Paradoxically the use of intubation has been associated with increased complications and mortality in cats. Traumatic intubation due to inappropriate anaesthetic depth or large tubes are a likely reason. Increasing the dose of the induction agent and titrating properly until atraumatic intubation is possible is indicated. In cats progressive obstruction of the endotracheal tube often goes unnoticed until almost total respiratory obstruction occurs. Inspection of the tube before intubation (use clear tubes) and careful observation of the respiratory pattern and its changes and the tube itself is indicated. In case of doubt a short disconnection and aspiration from the tube must be done. A cat should never be extubated and left immediately alone to recover. Careful inspection of respiratory pattern and mucous membrane colour will indicate upper respiratory airway obstruction (laryngeal spasm). It has been recently demonstrated that pulse monitoring and monitoring of oxygenation in cats with a pulse oximeter reduces mortality. Similarly upper airway obstruction is likely to occur in brachycephalic breeds.
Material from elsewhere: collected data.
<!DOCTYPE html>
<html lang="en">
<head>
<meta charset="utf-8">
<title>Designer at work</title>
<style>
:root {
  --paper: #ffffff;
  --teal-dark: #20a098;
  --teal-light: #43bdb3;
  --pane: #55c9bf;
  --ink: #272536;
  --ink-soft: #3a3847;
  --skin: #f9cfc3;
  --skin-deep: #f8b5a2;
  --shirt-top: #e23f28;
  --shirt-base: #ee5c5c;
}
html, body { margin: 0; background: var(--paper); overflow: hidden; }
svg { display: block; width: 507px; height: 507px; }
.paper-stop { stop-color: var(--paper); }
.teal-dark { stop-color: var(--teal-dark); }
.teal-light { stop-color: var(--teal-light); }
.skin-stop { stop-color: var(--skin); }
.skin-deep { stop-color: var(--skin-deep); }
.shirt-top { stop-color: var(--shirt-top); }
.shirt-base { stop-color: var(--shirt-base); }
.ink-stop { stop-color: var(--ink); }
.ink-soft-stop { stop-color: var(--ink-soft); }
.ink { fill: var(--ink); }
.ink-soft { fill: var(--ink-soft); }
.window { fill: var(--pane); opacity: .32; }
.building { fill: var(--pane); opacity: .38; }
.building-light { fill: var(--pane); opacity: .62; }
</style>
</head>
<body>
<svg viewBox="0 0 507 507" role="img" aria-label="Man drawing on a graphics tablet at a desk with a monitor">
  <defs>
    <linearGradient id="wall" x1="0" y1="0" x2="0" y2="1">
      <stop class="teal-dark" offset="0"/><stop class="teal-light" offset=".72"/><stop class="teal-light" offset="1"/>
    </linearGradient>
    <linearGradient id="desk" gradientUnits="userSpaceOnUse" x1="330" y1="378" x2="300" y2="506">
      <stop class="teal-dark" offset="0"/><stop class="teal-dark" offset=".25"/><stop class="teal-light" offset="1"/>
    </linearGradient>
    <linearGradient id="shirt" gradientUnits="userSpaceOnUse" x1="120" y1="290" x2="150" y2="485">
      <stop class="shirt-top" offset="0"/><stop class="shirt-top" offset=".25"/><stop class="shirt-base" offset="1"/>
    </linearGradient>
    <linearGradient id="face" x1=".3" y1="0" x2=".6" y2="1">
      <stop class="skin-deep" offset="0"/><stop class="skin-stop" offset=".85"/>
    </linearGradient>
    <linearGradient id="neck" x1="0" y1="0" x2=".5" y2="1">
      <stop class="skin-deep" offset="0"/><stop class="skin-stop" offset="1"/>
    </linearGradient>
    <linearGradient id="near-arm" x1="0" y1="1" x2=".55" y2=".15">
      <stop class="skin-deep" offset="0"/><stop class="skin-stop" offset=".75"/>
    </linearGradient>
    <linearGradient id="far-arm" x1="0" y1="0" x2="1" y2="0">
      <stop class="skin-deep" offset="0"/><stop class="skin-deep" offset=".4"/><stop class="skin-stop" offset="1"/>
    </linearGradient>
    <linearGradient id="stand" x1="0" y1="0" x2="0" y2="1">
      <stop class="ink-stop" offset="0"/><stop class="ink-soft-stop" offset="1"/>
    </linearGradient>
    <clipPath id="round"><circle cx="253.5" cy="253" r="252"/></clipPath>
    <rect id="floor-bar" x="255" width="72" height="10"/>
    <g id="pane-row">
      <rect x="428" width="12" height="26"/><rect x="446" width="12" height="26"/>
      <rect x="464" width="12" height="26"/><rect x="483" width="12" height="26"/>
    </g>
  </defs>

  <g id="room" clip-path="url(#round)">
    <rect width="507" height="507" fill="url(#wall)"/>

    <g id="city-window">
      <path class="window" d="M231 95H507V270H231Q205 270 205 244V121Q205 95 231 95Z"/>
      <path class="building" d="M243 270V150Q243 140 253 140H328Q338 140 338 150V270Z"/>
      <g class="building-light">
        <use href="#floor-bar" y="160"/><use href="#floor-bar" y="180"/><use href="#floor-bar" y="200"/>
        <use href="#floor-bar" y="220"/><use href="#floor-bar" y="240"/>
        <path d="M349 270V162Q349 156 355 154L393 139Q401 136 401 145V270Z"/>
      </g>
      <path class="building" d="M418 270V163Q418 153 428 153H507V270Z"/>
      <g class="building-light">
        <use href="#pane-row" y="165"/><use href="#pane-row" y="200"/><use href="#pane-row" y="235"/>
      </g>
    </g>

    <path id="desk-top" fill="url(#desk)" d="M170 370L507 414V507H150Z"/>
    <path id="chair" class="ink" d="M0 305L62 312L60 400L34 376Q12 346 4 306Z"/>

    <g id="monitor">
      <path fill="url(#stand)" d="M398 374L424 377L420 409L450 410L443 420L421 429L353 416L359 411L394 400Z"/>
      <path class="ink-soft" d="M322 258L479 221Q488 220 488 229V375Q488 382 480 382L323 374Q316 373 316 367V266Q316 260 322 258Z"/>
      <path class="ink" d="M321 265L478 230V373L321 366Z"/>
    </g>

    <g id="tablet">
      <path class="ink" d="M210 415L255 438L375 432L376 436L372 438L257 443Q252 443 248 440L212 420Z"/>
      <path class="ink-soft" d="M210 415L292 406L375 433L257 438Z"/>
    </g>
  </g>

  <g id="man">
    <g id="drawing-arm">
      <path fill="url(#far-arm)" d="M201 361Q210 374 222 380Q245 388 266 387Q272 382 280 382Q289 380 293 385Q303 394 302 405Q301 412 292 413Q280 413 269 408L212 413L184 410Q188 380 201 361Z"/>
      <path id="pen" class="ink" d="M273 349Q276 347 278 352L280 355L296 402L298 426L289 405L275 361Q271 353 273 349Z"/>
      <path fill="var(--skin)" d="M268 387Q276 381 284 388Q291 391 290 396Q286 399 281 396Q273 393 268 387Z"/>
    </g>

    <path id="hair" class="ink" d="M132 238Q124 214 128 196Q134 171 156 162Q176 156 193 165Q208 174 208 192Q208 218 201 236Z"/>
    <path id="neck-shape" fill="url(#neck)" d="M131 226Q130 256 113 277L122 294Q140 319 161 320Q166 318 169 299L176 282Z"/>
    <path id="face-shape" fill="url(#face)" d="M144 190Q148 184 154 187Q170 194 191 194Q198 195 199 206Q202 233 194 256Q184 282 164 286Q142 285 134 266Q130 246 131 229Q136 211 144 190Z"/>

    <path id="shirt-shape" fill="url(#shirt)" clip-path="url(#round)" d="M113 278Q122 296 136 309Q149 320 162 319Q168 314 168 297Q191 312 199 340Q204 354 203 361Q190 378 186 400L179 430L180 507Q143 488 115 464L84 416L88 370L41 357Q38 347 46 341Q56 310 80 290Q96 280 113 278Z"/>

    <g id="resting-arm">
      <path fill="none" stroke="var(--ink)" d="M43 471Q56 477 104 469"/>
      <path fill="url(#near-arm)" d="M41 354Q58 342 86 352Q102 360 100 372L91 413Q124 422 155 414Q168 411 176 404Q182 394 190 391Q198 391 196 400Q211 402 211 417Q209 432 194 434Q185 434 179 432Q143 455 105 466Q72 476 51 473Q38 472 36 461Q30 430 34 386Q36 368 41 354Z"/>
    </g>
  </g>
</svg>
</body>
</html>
When blood pressure is monitored it is clear that hypotension (mean blood pressure < 60 mmHg) regularly occurs. The measurement obtained by non-invasive methods must always be regarded cautiously and supported by clinical confirmation. Hypotension should be treated first by checking anaesthetic depth and if necessary by reducing its concentration, second by administering fluids (saline, colloids) and in the last place by using inotropic or vasopressor drugs. A physiologically normal lower blood pressure in very young animals must be acknowledged. Bradycardia regularly occurs during anaesthesia not in the last place caused by opioids and alpha2 agonists (premedication). The degree of bradycardia that can be tolerated depends on the expected normal rate, acknowledgment of the fact that the patient is immobile, the age (very young tolerate bradycardia less), the degree of noxious stimulation, the possibility of acute vagal reflex. Atropine administration can cause undesired side effects (tachycardia, gastrointestinal) and should not be used unnecessarily. In case of alpha2 agonists severe hypertension will be the result. Clinical observation of good pulse quality, peripheral perfusion (CRT) and colour suggests not treating in the first place. A normal end tidal CO2 (capnography) and blood pressure supports this strategy.
1. Brodbelt, et al. The Veterinary Journal 2009; 182:152
2. Brodbelt, et al. British Journal of Anaesthesia 2007; 99:617
3. Egger C. BSVA Manual of Canine and Feline Anaesthesia and Analgesia, 2007, 2nd ed.